▶ _PROBLEM TO SOLVE_
Every line of the entries below that includes "wall" belongs in the answer, copied as written.

Pictures paired with source code
++++++
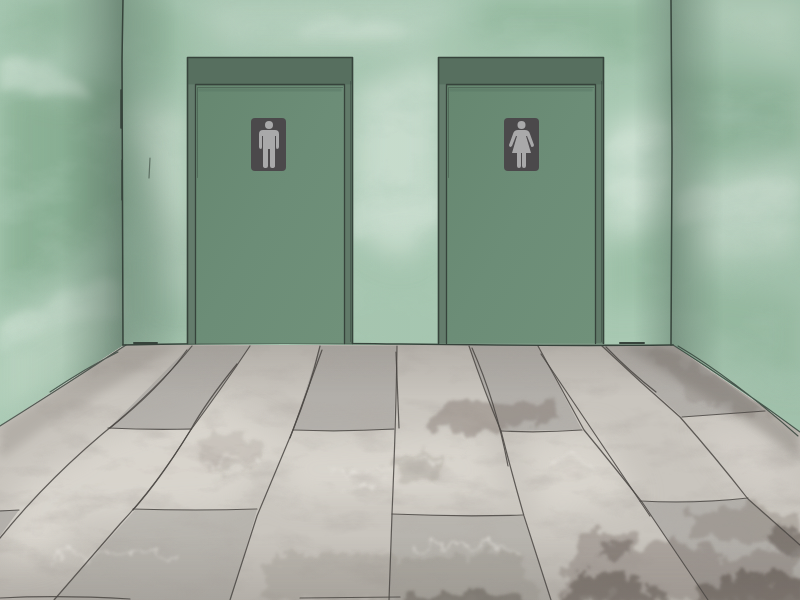
<!DOCTYPE html>
<html lang="en">
<head>
<meta charset="utf-8">
<title>Restroom corridor</title>
<style>
:root {
  --wall: #a9c9b3;
  --wall-light: #cbdfd0;
  --wall-deep: #86ae91;
  --frame: #5c7565;
  --door: #6c8d76;
  --ink: #36433b;
  --sign: #4b494b;
  --figure: #a9a9aa;
  --floor: #c9c5be;
  --tile-gray: #a9a6a2;
  --floor-light: #dcd8d0;
  --stain: #7d746b;
  --grime: #554c45;
}
html, body { margin: 0; padding: 0; overflow: hidden; }
.scene { display: block; width: 800px; height: 600px; }
.ink { fill: none; stroke: var(--ink); stroke-linecap: round; stroke-linejoin: round; }
.joint { fill: none; stroke: #4a4743; stroke-width: 1.2; stroke-linecap: round; opacity: .85; }
.light { fill: var(--wall-light); }
.deep { fill: var(--wall-deep); }
.gray { fill: var(--tile-gray); }
</style>
</head>
<body>
<svg class="scene" viewBox="0 0 800 600" role="img" aria-label="Green corridor with two restroom doors and a stone tile floor">
  <defs>
    <linearGradient id="left-shade" x1="0" x2="1">
      <stop offset="0" stop-color="#4b6554" stop-opacity="0"/>
      <stop offset=".5" stop-color="#4b6554" stop-opacity=".08"/>
      <stop offset="1" stop-color="#41584a" stop-opacity=".55"/>
    </linearGradient>
    <linearGradient id="right-shade" x1="1" x2="0">
      <stop offset="0" stop-color="#4b6554" stop-opacity=".08"/>
      <stop offset=".6" stop-color="#4b6554" stop-opacity=".08"/>
      <stop offset="1" stop-color="#41584a" stop-opacity=".45"/>
    </linearGradient>
    <linearGradient id="back-shade" x1="0" x2="1">
      <stop offset="0" stop-color="#4f6a59" stop-opacity=".42"/>
      <stop offset=".1" stop-color="#4f6a59" stop-opacity=".06"/>
      <stop offset=".93" stop-color="#4f6a59" stop-opacity="0"/>
      <stop offset="1" stop-color="#4f6a59" stop-opacity=".42"/>
    </linearGradient>
    <linearGradient id="floor-shade" x1="0" y1="0" x2="0" y2="1">
      <stop offset="0" stop-color="#8b8680" stop-opacity=".35"/>
      <stop offset=".2" stop-color="#8b8680" stop-opacity="0"/>
      <stop offset=".75" stop-color="#8b8680" stop-opacity="0"/>
      <stop offset="1" stop-color="#8b8680" stop-opacity=".35"/>
    </linearGradient>
    <linearGradient id="door-tone" x1="0" y1="0" x2="1" y2="1">
      <stop offset="0" stop-color="#668770"/>
      <stop offset=".5" stop-color="#6c8d77"/>
      <stop offset="1" stop-color="#70917a"/>
    </linearGradient>
    <filter id="soft" x="-30%" y="-30%" width="160%" height="160%"><feGaussianBlur stdDeviation="14"/></filter>
    <filter id="haze" x="-30%" y="-30%" width="160%" height="160%"><feGaussianBlur stdDeviation="5"/></filter>
    <filter id="ragged" x="-20%" y="-20%" width="140%" height="140%">
      <feTurbulence type="fractalNoise" baseFrequency=".05" numOctaves="4" seed="5" result="noise"/>
      <feDisplacementMap in="SourceGraphic" in2="noise" scale="34" xChannelSelector="R" yChannelSelector="G"/>
      <feGaussianBlur stdDeviation="1.5"/>
    </filter>
    <filter id="plaster" x="0" y="0" width="100%" height="100%">
      <feTurbulence type="fractalNoise" baseFrequency=".014 .022" numOctaves="5" seed="11"/>
      <feColorMatrix values="0 0 0 0 .42  0 0 0 0 .6  0 0 0 0 .48  2.4 0 0 0 -1.05"/>
    </filter>
    <filter id="stone" x="0" y="0" width="100%" height="100%">
      <feTurbulence type="fractalNoise" baseFrequency=".02 .045" numOctaves="5" seed="23"/>
      <feColorMatrix values="0 0 0 0 .45  0 0 0 0 .42  0 0 0 0 .39  2.2 0 0 0 -1.05"/>
    </filter>
    <clipPath id="wall-area"><path d="M0 0H800V432L673 345H124L0 426Z"/></clipPath>
    <clipPath id="floor-area"><path d="M124 345H673L800 432V600H0V426Z"/></clipPath>
    <g id="door">
      <rect width="165" height="286" fill="var(--frame)"/>
      <path d="M0 0H165V27H0Z" fill="#546c5d" opacity=".6"/>
      <path d="M0 27H8V286H0Z" fill="#647c6c"/>
      <path d="M157 27H165V286H157Z" fill="#617a69"/>
      <rect x="8" y="28" width="149" height="258" fill="url(#door-tone)"/>
      <path d="M11 31H154V34H11Z" fill="#54715e" opacity=".35"/>
      <path class="ink" d="M0 286V0H165V286" stroke-width="1.6"/>
      <path class="ink" d="M8 286V27H157V286" stroke-width="1.3"/>
      <path class="ink" d="M10 120V30H155" stroke-width=".8" opacity=".5"/>
      <path class="ink" d="M163 24V284" stroke-width=".8" opacity=".6"/>
    </g>
    <rect id="sign-plate" width="35" height="53" rx="4" fill="var(--sign)"/>
  </defs>

  <g id="walls" clip-path="url(#wall-area)">
    <rect width="800" height="440" fill="var(--wall)"/>
    <g filter="url(#soft)">
      <path class="deep" d="M0 80L70 100L120 60V220L60 270L0 310Z" opacity=".75"/>
      <path class="deep" d="M0 0H90L60 40L0 50Z" opacity=".5"/>
      <path class="light" d="M125 110H185V300H170L150 210Z" opacity=".9"/>
      <path class="light" d="M355 90L440 60V230L400 260L352 230Z"/>
      <path class="light" d="M190 0H460L420 50H230Z" opacity=".55"/>
      <path class="deep" d="M470 0H660L640 70H606L590 40H480Z" opacity=".55"/>
      <path class="light" d="M606 125L668 110V215L606 240Z"/>
      <path class="deep" d="M606 240L670 225V300L606 310Z" opacity=".35"/>
      <path class="light" d="M676 0H800V60L720 30Z" opacity=".5"/>
      <path class="deep" d="M676 70L800 80V150L690 160Z" opacity=".6"/>
      <path class="light" d="M680 190L800 160V250L700 260Z" opacity=".8"/>
      <path class="deep" d="M690 280L800 300V390L700 340Z" opacity=".35"/>
      <path class="light" d="M0 330L70 290L120 300V350L0 420Z" opacity=".5"/>
      <path class="deep" d="M125 0H180V70L140 90Z" opacity=".35"/>
    </g>
    <g class="light" filter="url(#haze)" opacity=".7">
      <path d="M0 62Q18 50 34 64Q52 56 62 78Q84 76 92 100Q60 88 40 96Q18 84 0 92Z"/>
      <path d="M0 326Q20 306 42 312Q60 284 84 290Q104 270 122 284V320Q70 312 0 352Z"/>
      <path d="M300 28Q330 8 356 24Q390 12 410 34Q370 40 300 38Z"/>
      <path d="M606 146Q624 126 640 136Q656 118 670 126V190Q640 176 606 200Z"/>
      <path d="M676 196Q700 178 722 192Q752 172 800 182V214Q740 206 676 226Z"/>
      <path d="M353 200Q376 180 394 196Q416 180 438 192V226Q400 214 353 240Z"/>
    </g>
    <rect width="800" height="440" filter="url(#plaster)" opacity=".4"/>
    <rect id="left-wall-shadow" width="123" height="440" fill="url(#left-shade)"/>
    <rect id="back-wall-shadow" x="123" width="549" height="345" fill="url(#back-shade)"/>
    <rect id="right-wall-shadow" x="672" width="128" height="440" fill="url(#right-shade)"/>
    <path d="M138 130Q160 210 186 230V340H124V150Z" fill="#5d7d69" opacity=".22" filter="url(#soft)"/>
  </g>

  <g id="floor" clip-path="url(#floor-area)">
    <rect y="340" width="800" height="260" fill="var(--floor)"/>
    <g id="light-patches" fill="var(--floor-light)" filter="url(#soft)" opacity=".8">
      <path d="M90 440L220 400L300 440L230 510L60 520Z"/>
      <path d="M290 440L480 430L510 500H280Z"/>
      <path d="M520 440L600 430L640 500L540 520Z"/>
      <path d="M20 480L90 450L60 560L0 570Z"/>
      <path d="M690 420L760 430L800 500L740 490Z" opacity=".6"/>
    </g>
    <g id="gray-tiles" opacity=".72">
      <path class="gray" d="M190 346H250L191 430L109 428Z"/>
      <path class="gray" d="M320 346H397L394 430L293 430Z"/>
      <path class="gray" d="M469 346H538L582 430L501 431Z"/>
      <path class="gray" d="M602 346H674L765 411L682 417Z"/>
      <path class="gray" d="M136 509L257 510L231 600H54Z" opacity=".75"/>
      <path class="gray" d="M392 514L523 516L551 600H389Z" opacity=".75"/>
      <path class="gray" d="M642 502L747 499L800 545V600H708Z"/>
      <path class="gray" d="M0 510H19L0 536Z"/>
    </g>
    <rect y="340" width="800" height="260" filter="url(#stone)" opacity=".5"/>
    <g id="stains" fill="var(--stain)" filter="url(#ragged)">
      <path d="M425 412Q455 396 500 406Q540 396 562 414Q530 432 490 426Q450 438 425 424Z" opacity=".42"/>
      <path d="M200 440Q236 424 262 444Q270 466 240 470Q204 476 196 458Z" opacity=".16"/>
      <path d="M385 460Q420 440 452 462Q440 482 400 480Z" opacity=".2"/>
      <path d="M575 540Q610 516 645 546Q690 530 720 560L800 550V600H560Z" opacity=".4"/>
      <path d="M690 512Q740 496 800 520V550Q740 540 700 540Z" opacity=".32"/>
      <path d="M640 350L700 362L790 420L700 402Z" opacity=".22"/>
      <path d="M270 560Q340 540 400 560L520 550L540 600H260Z" opacity=".2"/>
    </g>
    <g id="grime" fill="var(--grime)" filter="url(#ragged)">
      <path d="M575 578Q610 556 640 582L664 604H560Z" opacity=".6"/>
      <path d="M700 588Q750 566 810 580V620H690Z" opacity=".62"/>
      <path d="M400 602Q450 582 530 600V620H390Z" opacity=".55"/>
      <path d="M600 546Q620 536 636 552Q618 562 600 554Z" opacity=".4"/>
      <path d="M766 534Q786 526 810 540V556Q780 550 766 540Z" opacity=".45"/>
    </g>
    <g id="chipped-stone" fill="none" stroke="#efece6" stroke-width="2" opacity=".55" filter="url(#ragged)">
      <path d="M205 468Q230 454 266 462M330 474Q360 462 384 472M400 464Q424 450 446 466M50 560Q110 544 180 556M420 548Q470 538 520 552M340 486Q360 496 380 484M550 462Q580 452 600 468"/>
    </g>
    <rect y="345" width="800" height="255" fill="url(#floor-shade)"/>
    <path d="M0 426L124 345L180 345L40 430L0 460Z" fill="#77716b" opacity=".25" filter="url(#haze)"/>
    <path d="M800 432L673 345H620L760 430L800 460Z" fill="#6d6862" opacity=".35" filter="url(#haze)"/>
    <g id="tile-joints">
      <path class="joint" d="M192 346Q165 380 118 421Q50 476 0 538"/>
      <path class="joint" d="M187 350Q160 388 110 428" opacity=".6"/>
      <path class="joint" d="M250 346Q222 388 190 431Q156 486 120 524L54 600"/>
      <path class="joint" d="M237 364Q206 402 190 431Q160 480 133 510"/>
      <path class="joint" d="M320 346Q310 388 293 430Q272 480 257 516L230 600"/>
      <path class="joint" d="M322 350Q304 400 290 438"/>
      <path class="joint" d="M397 346Q396 420 392 514L389 600"/>
      <path class="joint" d="M396 352L399 428"/>
      <path class="joint" d="M469 346Q484 390 501 431Q512 474 524 516L551 600"/>
      <path class="joint" d="M472 348Q496 402 508 466"/>
      <path class="joint" d="M538 346Q560 386 584 430Q612 464 642 502L708 600"/>
      <path class="joint" d="M541 354L572 400L650 516"/>
      <path class="joint" d="M602 346Q640 382 680 417Q716 458 748 499L800 545"/>
      <path class="joint" d="M606 347Q630 372 656 392"/>
      <path class="joint" d="M108 428Q150 430 191 429M293 430Q344 432 394 429M501 431Q540 433 582 430M682 417Q726 414 765 411"/>
      <path class="joint" d="M133 509Q196 511 257 509M392 514Q460 517 523 515M640 501Q694 504 748 498M0 511L19 510"/>
      <path class="joint" d="M0 598Q60 595 130 599M300 598L400 597" stroke-width="2"/>
    </g>
  </g>

  <g id="wall-edges">
    <path class="ink" d="M123 0L122 60L123 345M121 90V128M122 160V200" stroke-width="1.5"/>
    <path class="ink" d="M671 0L672 150L671 345" stroke-width="1.5"/>
    <path class="ink" d="M123 345Q250 342 400 344T673 345" stroke-width="1.6"/>
    <path class="ink" d="M134 343L157 343M620 343L644 343" stroke-width="2"/>
    <path class="ink" d="M126 345Q70 382 0 426M118 352Q86 368 50 392" stroke-width="1.1" opacity=".8"/>
    <path class="ink" d="M673 345Q738 386 800 432M678 346Q732 378 798 436" stroke-width="1.1" opacity=".85"/>
    <path class="ink" d="M150 158L149 178" stroke-width="1.2" opacity=".6"/>
  </g>

  <g id="mens-room">
    <use href="#door" x="187.500" y="57.500"/>
    <use href="#sign-plate" x="251" y="118"/>
    <g id="man-figure" fill="var(--figure)">
      <circle cx="269" cy="125" r="4"/>
      <path d="M263 130H275Q279 130 279 134V147Q279 149 277 149Q276 149 276 147V136H275V166Q275 168 272 168Q270 168 270 166V149H268V166Q268 168 266 168Q263 168 263 166V136H262V147Q262 149 261 149Q259 149 259 147V134Q259 130 263 130Z"/>
    </g>
  </g>

  <g id="womens-room">
    <use href="#door" x="438.500" y="57.500"/>
    <use href="#sign-plate" x="504" y="118"/>
    <g id="woman-figure" fill="var(--figure)">
      <circle cx="521.500" cy="125" r="4"/>
      <path d="M518 130H525Q529 130 530 134L534 145Q534 147 532 147Q531 147 531 146L527 136H526L531 153H526V166Q526 168 524 168Q522 168 522 166V153H521V166Q521 168 519 168Q517 168 517 166V153H512L517 136H516L512 146Q511 147 510 147Q509 146 509 145L513 134Q514 130 518 130Z"/>
    </g>
  </g>
</svg>
</body>
</html>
++++++
▶ _OUTPUT FOR THIS TASK_
  --wall: #a9c9b3;
  --wall-light: #cbdfd0;
  --wall-deep: #86ae91;
.light { fill: var(--wall-light); }
.deep { fill: var(--wall-deep); }
    <clipPath id="wall-area"><path d="M0 0H800V432L673 345H124L0 426Z"/></clipPath>
  <g id="walls" clip-path="url(#wall-area)">
    <rect width="800" height="440" fill="var(--wall)"/>
    <rect id="left-wall-shadow" width="123" height="440" fill="url(#left-shade)"/>
    <rect id="back-wall-shadow" x="123" width="549" height="345" fill="url(#back-shade)"/>
    <rect id="right-wall-shadow" x="672" width="128" height="440" fill="url(#right-shade)"/>
  <g id="wall-edges">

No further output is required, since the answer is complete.